Material for this task START
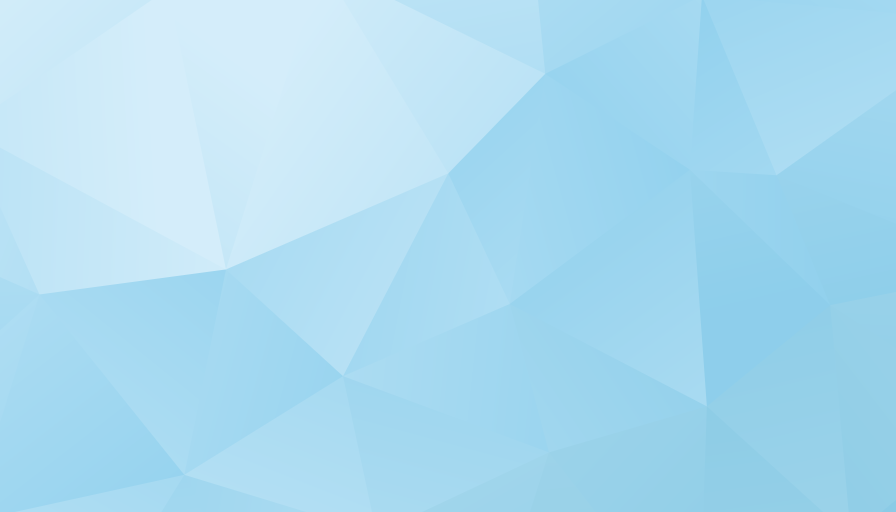
This background is drawn by a WebGL 2 fragment shader. Its source:

```glsl
#version 300 es
precision highp float;

uniform vec2 u_resolution;
out vec4 fragColor;

#define CELL 0.35          // facet size, in canvas heights
#define JITTER 0.31        // vertex displacement, in cells
#define TILT 0.42          // rotation of the lattice, in radians
#define QUAD_CONTRAST 0.26
#define FACET_CONTRAST 0.15
#define FACET_GRADIENT 0.22
#define SHADE_AMOUNT 0.5
#define SEED 7.0

const vec3 DEEP_BLUE = vec3(0.56, 0.815, 0.93);
const vec3 PALE_BLUE = vec3(0.83, 0.93, 0.98);
const vec3 TEAL_SHADE = vec3(0.53, 0.78, 0.87);

float hash(vec2 p) {
    vec3 q = fract(vec3(p.xyx + SEED) * vec3(0.1031, 0.1030, 0.0973));
    q += dot(q, q.yzx + 33.33);
    return fract((q.x + q.y) * q.z);
}

mat2 latticeRotation() {
    float c = cos(TILT), s = sin(TILT);
    return mat2(c, s, -s, c);
}

// Jittered lattice vertex in canvas space
vec2 latticeVertex(vec2 id) {
    vec2 offset = vec2(hash(id), hash(id + 41.7)) * 2.0 - 1.0;
    return latticeRotation() * (id + JITTER * offset) * CELL;
}

// Signed distance to an edge, positive on its left side
float edgeDistance(vec2 p, vec2 a, vec2 b) {
    vec2 e = b - a, d = p - a;
    return (e.x * d.y - e.y * d.x) / length(e);
}

// Antialiased coverage of a counterclockwise triangle
float coverage(vec2 p, vec2 a, vec2 b, vec2 c, float pixel) {
    vec3 d = vec3(edgeDistance(p, a, b), edgeDistance(p, b, c), edgeDistance(p, c, a));
    vec3 w = clamp(d / pixel + 0.5, 0.0, 1.0);
    return w.x * w.y * w.z;
}

// Flat facet tone from its place, plus a soft gradient across it
vec3 facetColor(vec2 p, vec2 center, vec2 id, float side, float aspect) {
    vec2 uv = center / vec2(aspect, 1.0);
    float glow = 1.0 - smoothstep(0.28, 0.62, length((uv - vec2(0.12, 1.0)) * vec2(1.0, 0.9)));
    float tone = mix(0.36 - 0.2 * uv.x, 0.87, glow);
    tone += QUAD_CONTRAST * (hash(id + 11.3) - 0.5);
    tone += FACET_CONTRAST * (hash(id + 23.9 + 5.1 * side) - 0.5);

    float angle = 6.2832 * hash(id + 71.2 + 9.4 * side);
    tone += FACET_GRADIENT * dot(p - center, vec2(cos(angle), sin(angle))) / CELL;

    float shade = SHADE_AMOUNT * smoothstep(0.1, 0.9, uv.x - uv.y);
    return mix(mix(DEEP_BLUE, PALE_BLUE, clamp(tone, 0.0, 1.0)), TEAL_SHADE, shade);
}

void main() {
    vec2 p = gl_FragCoord.xy / u_resolution.y;
    float pixel = 1.0 / u_resolution.y;
    float aspect = u_resolution.x / u_resolution.y;
    vec2 home = floor(transpose(latticeRotation()) * p / CELL);

    // Blend every nearby facet by its coverage
    vec4 sum = vec4(0.0);
    for (int j = -1; j <= 1; j++) {
        for (int i = -1; i <= 1; i++) {
            vec2 id = home + vec2(i, j);
            vec2 a = latticeVertex(id);
            vec2 b = latticeVertex(id + vec2(1, 0));
            vec2 c = latticeVertex(id + vec2(1, 1));
            vec2 d = latticeVertex(id + vec2(0, 1));

            // Split each quad along its shorter diagonal
            if (distance(a, c) > distance(b, d)) {
                vec2 first = a;
                a = b; b = c; c = d; d = first;
            }
            float w0 = coverage(p, a, b, c, pixel);
            float w1 = coverage(p, a, c, d, pixel);
            sum += w0 * vec4(facetColor(p, (a + b + c) / 3.0, id, 0.0, aspect), 1.0);
            sum += w1 * vec4(facetColor(p, (a + c + d) / 3.0, id, 1.0, aspect), 1.0);
        }
    }
    fragColor = vec4(sum.rgb / max(sum.a, 1e-4), 1.0);
}
```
Material for this task END
#### [Try it]
Word search in the records above: please count the lines holding "side" and state the count alone.

#### [Solution to this problem]
4